4. How do you use social media? How should the HCDP be using social media?
My plan is to utilize our members and young supporters who are technologically inclined and to start a committee whose sole focus will be to expand our social media and online campaign efforts.
5. What kind of involvement should the HCDP have in non-partisan races (city council, school board, etc)?
Our Party is based on our values and ideas. They bind us together. We exists not just to get candidates elected, but to get Democratic candidates elected who will help us advance our values. There are a lot of non-partisan races that directly touch issues we care about such as public education and affordable property taxes. Furthermore, if I’m elected, we will get more involved in policy issues in a systematic and strategic way.
6. What is your plan to improve Democratic turnout in 2018?
We have 8-10 months in 2017 to develop a strategy, recruit candidates and precinct chairs, and educate supporters why mid-term elections matter. The branding and messaging that we implement in 2017 will be the branding and messaging for the 2018 elections. We will focus on an issue-oriented campaign and Trump’s policies that attack our core base. I want to focus on the issues that matter to the 18-40 age demographic, blue-collar workers, and women. In addition to the “top-of-the-ticket” strategy, I want us to dig deeper and develop a segmented campaign, both geographically and demographically, that will address the issues that matter most to our core base and Democratic leaning supporters. Further, I will work to develop and implement a coordination strategy among our progressive groups that will help us all to utilize our resources effectively. You can learn more at www.robcollier.com.
7. Why should precinct chairs support you to be the next HCDP Chair and not one of your opponents?
I am product of HCDP. In addition to serving in leadership positions within HCDP, I serve and have served in leadership positions in Houston and nationally. I’m ready to hit the ground running.
Based upon my experience in the HCDP office and working with the coordinated campaign political director, I have an appreciation for the Party dynamics and the Chair’s responsibilities including not only managing a campaign and outreach, but also managing state and federal regulatory compliance, balancing a budget, managing cash flow, fundraising, coordinating primary elections and etc. I think a lot of the candidates have passion, but I think my experience and clear vision sets me apart.
Further, there are candidates that have a skill set, but they have an agenda that I think will ultimately be corrosive to the Party. We are a Party that volunteers and makes change happen from the bottom up, and the election of our Chair should be no different. I think the Chair should be an idealist, skilled, and experienced Party volunteer.
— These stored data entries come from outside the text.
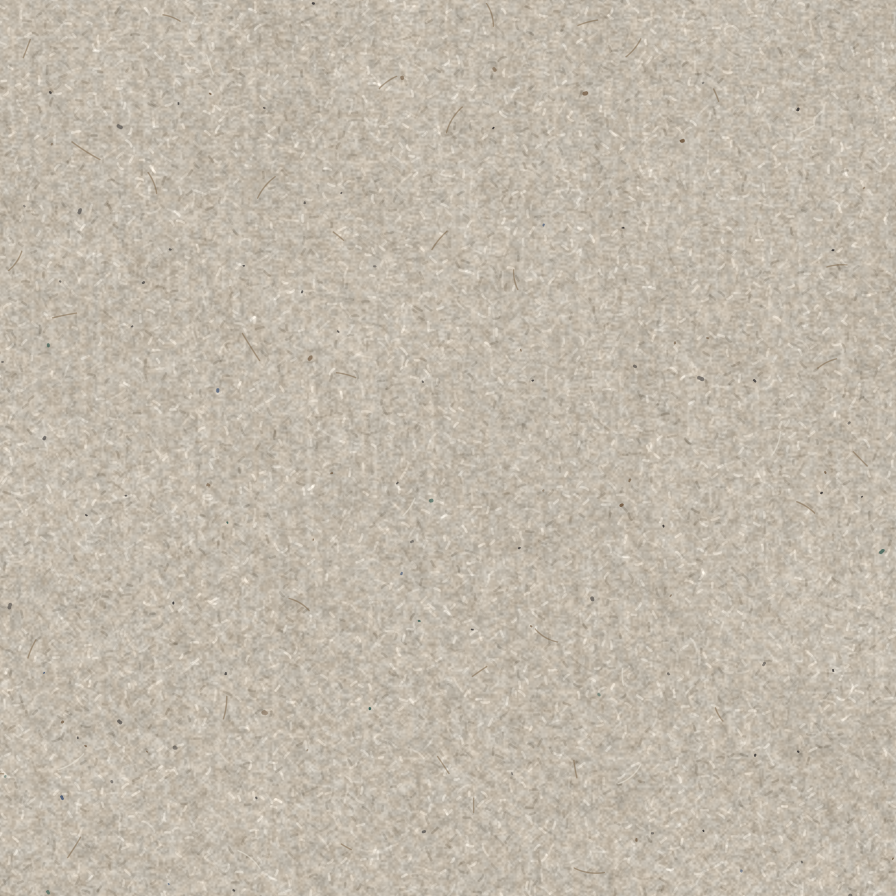
Reproduce this texture procedurally as a WebGL 2 fragment shader.

```glsl
#version 300 es
precision highp float;
// Recycled grey-beige paper board: layered value noise gives the fine grain,
// jittered grids of short strokes give the matted pulp, and sparse grids
// scatter ink specks and a few longer stray fibres on top.

uniform vec2 u_resolution;
out vec4 fragColor;

float hash(vec2 p) {
    return fract(sin(dot(p, vec2(127.1, 311.7))) * 43758.5453);
}

// Value noise centred on zero
float noise(vec2 p) {
    vec2 i = floor(p), f = fract(p);
    f = f * f * (3.0 - 2.0 * f);
    float low = mix(hash(i), hash(i + vec2(1, 0)), f.x);
    float high = mix(hash(i + vec2(0, 1)), hash(i + vec2(1, 1)), f.x);
    return mix(low, high, f.y) - 0.5;
}

// Distance to a slightly bent stroke through the origin
float strokeDistance(vec2 p, float angle, float halfLength, float bend) {
    float c = cos(angle), s = sin(angle);
    p = vec2(c * p.x + s * p.y, c * p.y - s * p.x);
    p.y += bend * p.x * p.x;
    p.x -= clamp(p.x, -halfLength, halfLength);
    return length(p);
}

float coverage(float dist, float radius, float pixel) {
    return 1.0 - smoothstep(radius - 0.7 * pixel, radius + 0.7 * pixel, dist);
}

// Light and dark pulp strokes, one per cell, as a brightness offset
float pulp(vec2 p, float halfLength, float radius, float pixel) {
    vec2 cell = floor(p);
    float sum = 0.0;
    for (int y = -1; y <= 1; y++)
    for (int x = -1; x <= 1; x++) {
        vec2 id = cell + vec2(x, y);
        vec2 center = id + vec2(hash(id + 3.1), hash(id + 7.7));
        float size = 0.5 + 0.5 * hash(id + 21.3);
        float d = strokeDistance(p - center, 6.283 * hash(id + 11.9),
                                 halfLength * size, hash(id + 5.3) - 0.5);
        sum += coverage(d, radius, pixel) * (0.2 * hash(id + 17.3) - 0.09);
    }
    return sum;
}

// Mostly charcoal inks, with some brown, blue, green and red
vec3 inkColor(float pick) {
    if (pick < 0.52) return vec3(0.20, 0.19, 0.19);
    if (pick < 0.75) return vec3(0.42, 0.32, 0.22);
    if (pick < 0.85) return vec3(0.18, 0.27, 0.42);
    if (pick < 0.93) return vec3(0.18, 0.34, 0.30);
    return vec3(0.70, 0.22, 0.15);
}

void main() {
    float scale = min(u_resolution.x, u_resolution.y);
    vec2 uv = gl_FragCoord.xy / scale;
    float pixel = 1.0 / scale;

    // Grain, from fine tooth to broad cloudiness and faint vertical streaks
    float tone = 0.105 * noise(uv * 410.0)
               + 0.10 * noise(uv * 230.0 + 31.7)
               + 0.045 * noise(uv * 110.0 + 57.1)
               + 0.022 * noise(uv * 30.0 + 13.4)
               + 0.018 * noise(uv * 6.0 + 91.2)
               + 0.025 * noise(uv * vec2(150.0, 22.0) + 43.0);

    // Matted pulp at two sizes
    tone += pulp(uv * 88.0, 0.38, 0.12, 88.0 * pixel);
    tone += 0.6 * pulp(uv * 52.0 + 19.6, 0.48, 0.06, 52.0 * pixel);

    vec3 color = vec3(0.764, 0.729, 0.674) + tone * vec3(0.98, 1.0, 1.03);
    color += 0.022 * noise(uv * 140.0 + 71.0) * vec3(1.0, 0.0, -1.0);

    // Stray long fibres, brown or pale
    vec2 p = uv * 9.0;
    vec2 cell = floor(p);
    for (int y = -1; y <= 1; y++)
    for (int x = -1; x <= 1; x++) {
        vec2 id = cell + vec2(x, y) + 200.0;
        vec2 center = id - 200.0 + vec2(hash(id + 1.3), hash(id + 2.9));
        float d = strokeDistance(p - center, 6.283 * hash(id + 4.1),
                                 0.05 + 0.12 * hash(id + 6.7), 3.0 * hash(id + 8.3) - 1.5);
        vec3 fibre = hash(id + 9.7) < 0.6 ? vec3(0.50, 0.41, 0.30) : vec3(0.91, 0.89, 0.84);
        float strength = 0.55 * step(hash(id + 12.1), 0.45);
        color = mix(color, fibre, strength * coverage(d, 0.007, 9.0 * pixel));
    }

    // Ink specks, mostly tiny
    p = uv * 22.0;
    cell = floor(p);
    for (int y = -1; y <= 1; y++)
    for (int x = -1; x <= 1; x++) {
        vec2 id = cell + vec2(x, y) + 400.0;
        vec2 center = id - 400.0 + vec2(hash(id + 1.7), hash(id + 3.7));
        float size = pow(hash(id + 5.9), 3.0);
        float d = strokeDistance(p - center, 6.283 * hash(id + 7.1),
                                 0.01 + 0.045 * size * hash(id + 9.1), 0.0);
        d += 0.02 * noise(p * 18.0);
        float strength = step(hash(id + 13.3), 0.2) * (0.45 + 0.45 * hash(id + 15.1));
        float mask = coverage(d, 0.02 + 0.035 * size, 22.0 * pixel);
        color = mix(color, inkColor(hash(id + 11.3)), strength * mask);
    }

    fragColor = vec4(color, 1.0);
}
```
I believe Precinct Chairs should support me because I have the passion, leadership and experience, both professionally and within the Democratic Party, to lead the Party. I have served HCDP as a Precinct Chair, a Fundraising Chair, Recount Committee Chair, pro-bono attorney, donor, senate district delegate and convention organizer, among other capacities. I recently supported my wife in running for judge from beginning to end, so I know how the Party can better serve our candidates. In all my years of being involved with the Party, I have never asked a candidate nor the Party to pay for my professional services or time provided to the Party. Moreover, I have raised thousands of dollars for candidates and I have never asked a single candidate for something in return, other than to serve well. I don’t have an agenda, other than to serve the Party faithfully. If you are looking for such a candidate, I ask for your support. Let’s move forward, not backwards.